Thursday, February 24, 2011

Embracing Teachers

Embracing Teachers by Moonstruck1

It has become increasingly popular to bash teachers.  This teacher bashing is a sad commentary on a society that is in an educational free fall.  How is it productive to bash the professionals charged to educate children and young adults? 

We are all frustrated by high taxes and wasted dollars in our school districts.  But, the money spent on teachers is not wasted.  If it takes a village to raise a child, it certainly takes many talented, creative, dedicated classroom teachers at the heart of our educational process.

In the fifties, when my older sister began elementary school, the highlight of my day started when my sister returned and it was our turn to “play school.”  Before I started kindergarten, my sister had already taught me to read and to write.  In fact, my elementary school teachers were leaps ahead of their time because they willingly “individualized my instruction.”  As children, we played dolls and we played doctor, even cowboys and Indians….but our perennial favorite game was “playing school.”  Most kids love teachers until some teacher bashing adult undermines that relationship.

Interestingly, when teachers were underpaid, they were beloved.  But, as soon as teachers started earning a fair and respectable wage, they suddenly became the scapegoat for everyone’s angst over high property taxes.  Most kids imitate what they experience at home.  If parents bash teachers, you can be assured their children will mimic that disrespect. 

It’s ironic that Americans love professional athletes earning 20 million a year, love movie stars demanding 20 million a picture, love rappers garnering 20 million an album, but begrudge teachers professional salaries. 
Interestingly, many citizens think teaching is easy work until they try it.  Elementary school teachers take 25 vulnerable children with varying basic skills and maturity levels and teach them to behave, to read, to write, to add, to subtract, to share, to use computers.  High school teachers have five classes with over 130 students, and somehow get these young adults to read Shakespeare, to write effectively and understand the causes of war and chemical equations and program computers and speak foreign languages.  And, don’t forget these 130 students all have emotional baggage, unique learning styles and different rates of learning.

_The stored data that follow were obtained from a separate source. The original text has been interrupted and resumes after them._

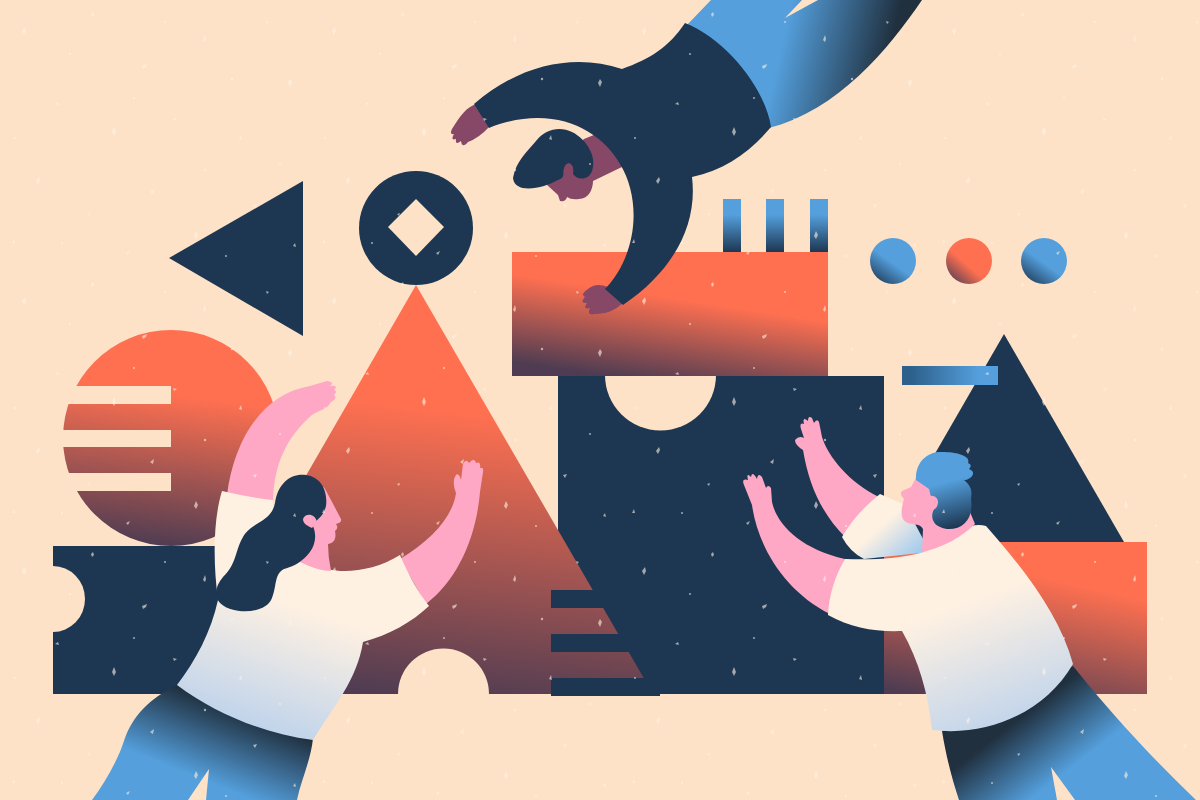
<!DOCTYPE html>
<html lang="en">
<head>
<meta charset="utf-8">
<title>Building with shapes</title>
<style>
:root{--cream:#fde2c8;--navy:#1d3752;--orange:#ff7050;--plum:#4f3c52;--blue:#549fdc;--pink:#ffa8c5;--skin:#874867;--shirt:#fff1e2;--shade:#bcd2ec;--ink:#20303f}
html,body{margin:0;height:100%;overflow:hidden;background:var(--cream)}
svg{display:block;width:1200px;height:800px}
.cream{fill:var(--cream)}.navy{fill:var(--navy)}.pink{fill:var(--pink)}.skin{fill:var(--skin)}
.o{stop-color:var(--orange)}.p{stop-color:var(--plum)}.b{stop-color:var(--blue)}.n{stop-color:var(--navy)}.k{stop-color:var(--ink)}.w{stop-color:var(--shirt)}.s{stop-color:var(--shade)}
</style>
</head>
<body>
<svg viewBox="0 0 1200 800" role="img" aria-label="Three people assembling a structure of geometric shapes">
<defs>
<linearGradient id="ember" x1=".55" y1="0" x2=".42" y2="1"><stop offset=".3" class="o"/><stop offset="1" class="p"/></linearGradient>
<linearGradient id="ember-slab" gradientUnits="userSpaceOnUse" x1="680" y1="252" x2="660" y2="384"><stop offset=".35" class="o"/><stop offset="1" class="p"/></linearGradient>
<linearGradient id="ember-block" gradientUnits="userSpaceOnUse" x1="1040" y1="560" x2="1005" y2="715"><stop offset=".1" class="o"/><stop offset="1" class="p"/></linearGradient>
<linearGradient id="ember-ball" x1=".7" y1=".3" x2=".1" y2="1"><stop offset=".4" class="o"/><stop offset="1" class="p"/></linearGradient>
<linearGradient id="sky-ball" x1=".6" y1=".3" x2=".1" y2="1"><stop offset=".3" class="b"/><stop offset="1" class="n"/></linearGradient>
<linearGradient id="sky-post" x1="0" y1="0" x2="0" y2="1"><stop offset=".3" class="b"/><stop offset="1.2" class="n"/></linearGradient>
<linearGradient id="sky-bar"><stop offset=".1" stop-color="#2d618c"/><stop offset=".8" class="b"/></linearGradient>
<linearGradient id="jeans-top" gradientUnits="userSpaceOnUse" x1="770" y1="45" x2="885" y2="72"><stop offset=".1" class="b"/><stop offset="1" class="k"/></linearGradient>
<linearGradient id="jeans-left" gradientUnits="userSpaceOnUse" x1="250" y1="705" x2="212" y2="800"><stop offset=".1" class="k"/><stop offset=".85" class="b"/></linearGradient>
<linearGradient id="jeans-right" gradientUnits="userSpaceOnUse" x1="1000" y1="715" x2="1058" y2="790"><stop offset=".15" class="k"/><stop offset=".9" class="b"/></linearGradient>
<linearGradient id="tee-left" gradientUnits="userSpaceOnUse" x1="300" y1="590" x2="250" y2="735"><stop offset=".1" class="w"/><stop offset="1" class="s"/></linearGradient>
<linearGradient id="tee-right" gradientUnits="userSpaceOnUse" x1="950" y1="590" x2="1005" y2="740"><stop offset=".1" class="w"/><stop offset="1" class="s"/></linearGradient>
<linearGradient id="sleeve-back" gradientUnits="userSpaceOnUse" x1="875" y1="515" x2="915" y2="560"><stop offset=".2" class="w"/><stop offset="1" stop-color="#9cc8ef"/></linearGradient>
<linearGradient id="blue-hair" x1=".4" y1="0" x2=".6" y2="1"><stop offset=".4" class="b"/><stop offset="1" class="n"/></linearGradient>
<pattern id="speckle" width="310" height="270" patternUnits="userSpaceOnUse">
<g fill="#fff3e4">
<path d="M22 31l3-4 1 4-2 4zM91 14l2-2 1 3-2 2zM142 66l5-2-1 3-3 2zM203 40l2-5 1 4-1 3zM266 21l3 1-2 2zM288 83l2-4 2 3-2 5zM55 104l3-2 1 3zM112 132l2-5 2 5-2 4zM173 118l4 1-3 2zM239 139l2-4 1 5zM36 181l3-4 1 3-2 4zM87 214l3-1-1 3zM150 192l4-3-1 5zM194 236l2-5 2 4-2 4zM253 205l4-1-2 4zM293 246l2-3 1 4zM126 253l4-2-2 4zM12 243l2-4 1 4z"/>
<circle cx="70" cy="54" r="1"/><circle cx="165" cy="22" r="1"/><circle cx="232" cy="79" r="1.2"/><circle cx="15" cy="138" r="1"/><circle cx="134" cy="98" r="1"/><circle cx="205" cy="170" r="1.2"/><circle cx="280" cy="164" r="1"/><circle cx="62" cy="243" r="1"/><circle cx="226" cy="256" r="1"/>
</g>
</pattern>
</defs>

<rect class="cream" width="1200" height="800"/>

<g id="structure">
<polygon class="navy" points="169,258 303,181 303,336"/>
<circle class="navy" cx="416" cy="228" r="57"/>
<polygon class="cream" points="416,199 444,227 416,256 388,227"/>
<circle cx="171" cy="438" r="108" fill="url(#ember)"/>
<path class="cream" d="M60 386H171V404H60zM60 430H171V447H60zM60 473H171V491H60z"/>
<rect class="navy" x="53" y="546" width="250" height="148"/>
<path class="cream" d="M53 566a32 33 0 0 1 0 66z"/>
<rect class="navy" x="558" y="376" width="326" height="318"/>
<path class="cream" d="M605 375a55 55 0 0 0 111 0z"/>
<polygon points="416,285 653,694 180,694" fill="url(#ember)"/>
<path class="cream" d="M398 694a45.5 45.5 0 0 1 91 0z"/>
<path class="navy" d="M551 590H620V608H551zM551 634H640V652H551zM551 678H660V696H551z"/>
<rect x="512" y="252" width="316" height="124" fill="url(#ember-slab)"/>
<g fill="url(#sky-post)"><rect x="723" y="199" width="18" height="53"/><rect x="766" y="199" width="18" height="53"/><rect x="810" y="199" width="18" height="53"/></g>
<circle cx="893" cy="261" r="23" fill="url(#sky-ball)"/>
<circle cx="969" cy="261" r="23" fill="url(#ember-ball)"/>
<circle cx="1044" cy="261" r="23" fill="url(#sky-ball)"/>
<polygon class="navy" points="1004,334 1124,542 884,542"/>
<rect x="902" y="366" width="96" height="19" fill="url(#sky-bar)"/>
<rect x="884" y="542" width="263" height="152" fill="url(#ember-block)"/>
</g>

<g id="man-above">
<path fill="url(#jeans-top)" d="M687 25L711 0H922C888 50 838 110 769 128C760 90 725 42 687 25z"/>
<path class="cream" d="M785 18L802 0H818z"/>
<path class="skin" d="M477 104C466 107 461 115 452 129Q449 135 454 134Q450 141 456 139Q455 146 461 141Q462 149 468 142Q479 138 490 126z"/>
<path class="skin" d="M608 287Q596 282 588 289Q580 294 585 297Q579 303 587 303Q582 310 590 308Q586 316 595 314Q610 315 623 303z"/>
<path class="skin" d="M584 139L606 130L624 166L593 181C593 190 588 199 579 199Q571 200 567 197Q566 202 560 201L558 195L546 184L560 160z"/>
<path class="navy" d="M513 178C516 161 527 152 536 141C545 129 560 126 572 132C588 140 597 158 592 171C589 180 578 181 573 174C575 166 569 160 565 166C561 173 567 177 558 180C544 188 515 195 513 178z"/>
<path class="skin" d="M573 174C574 164 569 161 566 165C562 170 568 176 559 181L572 185z"/>
<path class="navy" d="M685 23C728 40 766 91 771 127C750 152 725 170 692 177C698 226 672 272 623 305L605 289C636 257 643 202 620 164C600 129 552 103 489 128L474 104C520 64 575 53 622 69C650 59 669 47 685 23z"/>
</g>

<g id="woman-left">
<path fill="url(#jeans-left)" d="M177 685C149 699 133 716 125 738C118 760 106 781 92 800H297C301 780 311 760 313 738z"/>
<path class="cream" d="M209 769L188 800H206z"/>
<path class="pink" d="M227 495C234 440 262 394 310 386L327 381Q335 382 330 386Q339 385 334 390Q338 391 334 395Q338 398 331 402C326 411 318 410 312 415C286 438 274 464 273 502z"/>
<path class="pink" d="M400 559C432 540 453 516 456 493Q451 480 457 474Q460 475 461 480L463 464Q466 458 469 463L471 461Q475 458 476 463Q481 461 480 468Q484 467 483 472L480 492C476 539 457 580 426 604z"/>
<path fill="url(#tee-left)" d="M222 491C213 520 213 563 218 600C211 632 196 660 177 685C216 714 265 734 313 740C334 706 357 680 363 642C389 635 412 622 429 606C418 592 408 574 400 555C376 570 346 574 328 569L274 545L273 500Q247 497 222 491z"/>
<path class="pink" d="M309 495L324 487L331 500L341 519Q342 523 336 524Q339 528 335 531C337 541 332 543 328 544Q328 557 331 571Q318 571 300 562L311 532z"/>
<path class="navy" d="M275 503C278 483 291 473 306 475C321 477 328 491 326 506C323 518 316 519 313 526C322 548 301 565 284 569C274 574 277 586 272 598C267 611 247 613 234 610C213 605 212 590 223 577C237 564 235 550 243 537C252 521 271 523 275 503z"/>
<path class="pink" d="M317 522C315 513 305 513 303 519C303 524 308 526 312 528z"/>
</g>

<g id="man-right">
<path fill="url(#jeans-right)" d="M942 731C946 756 952 779 959 800H1196C1150 756 1110 712 1073 666z"/>
<path class="cream" d="M1051 767L1057 800H1075z"/>
<path class="pink" d="M879 497C850 483 828 457 822 437L819 422Q817 418 814 423L812 418Q808 415 808 421Q802 416 804 424Q799 422 801 429L804 438Q799 435 795 440Q795 445 803 450C809 485 821 513 846 538z"/>
<path fill="url(#sleeve-back)" d="M880 494C865 506 851 521 842 537Q850 552 864 559L930 552L905 505z"/>
<path class="pink" d="M845 559C801 549 777 525 772 502L771 488Q768 484 766 488L762 477Q758 472 757 479Q752 470 751 477Q746 472 748 480Q741 478 744 485L752 505C758 548 786 592 830 614z"/>
<path fill="url(#tee-right)" d="M845 559C835 576 829 595 828 615C851 628 876 632 902 631C919 661 928 693 932 730C990 737 1046 711 1073 664C1060 616 1025 570 986 526Q974 523 962 530L924 552C899 559 872 560 845 559z"/>
<path class="pink" d="M917 476L911 487L902 491Q899 494 904 499C901 509 900 519 906 522C912 526 919 522 923 529L922 552C942 548 962 537 975 524L965 500L940 477z"/>
<path fill="url(#blue-hair)" d="M916 480C915 463 927 451 942 452C957 452 971 456 968 463Q973 465 969 469C979 473 968 481 964 480C972 487 972 491 971 499C974 519 963 530 947 529C932 527 930 517 934 509L929 489Z"/>
<path class="pink" d="M936 508C941 501 936 494 929 496C923 499 926 507 932 511z"/>
</g>

<rect id="grain" width="1200" height="800" fill="url(#speckle)" opacity=".6"/>
</svg>
</body>
</html>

Some gripers complain that teachers only work ten months a year.  But, few know that teachers are not paid during the summer.  And, their unpaid summer is devoted to completing the mandatory graduate work to maintain their positions.  Others complain that teachers work a short day.  But, what is the difference between working 7 to 3 and working 9 to 5?  It’s still eight hours.  But, here’s the real difference:  at the end of the day, after most employees return home, their work is done.  Teachers go home, but after dinner they start their second shift:  grading papers, planning lessons, writing recommendations, calling parents, and creating tests and other materials.   Teachers also attend school meetings and parent conferences and concerts and plays and class trips and sporting events.

If teaching is so easy, why do so many dedicated academic teachers retire at age 55?  The answer is that most teachers are exhausted from working too hard.  After working 60 to 70 hours a week for 34 years, they realize that life must get easier.  I have one teacher friend who became a doctor, another became a bond trader, and two others became lawyers, they all left teaching because they felt overworked, underpaid and undervalued.  The disrespect hurts most of all.

When young girls are pregnant, they tell a teacher.  When young boys are bullied, they tell a teacher.  When young girls or boys are hurt or humiliated or rejected or friendless or dateless, they tell a teacher.  So, in addition to planning  a lesson and leading a discussion, the teacher must make sure that the poor child has money for lunch and the friendless child has someone to eat with, and the victimized child believes in his worth, and the second string athlete continues with sports, and the plump child stays in school, and the anorexic child sees a counselor and the angry child does not hurt himself or someone else.  And, this is all in the context of a typical day’s work. 

Experienced teachers are not overpaid.   Teaching is like parenting: the job is never, ever done.   Most successful adults became who they are today because of the many dedicated teachers who mentored, believed and encouraged them along the way.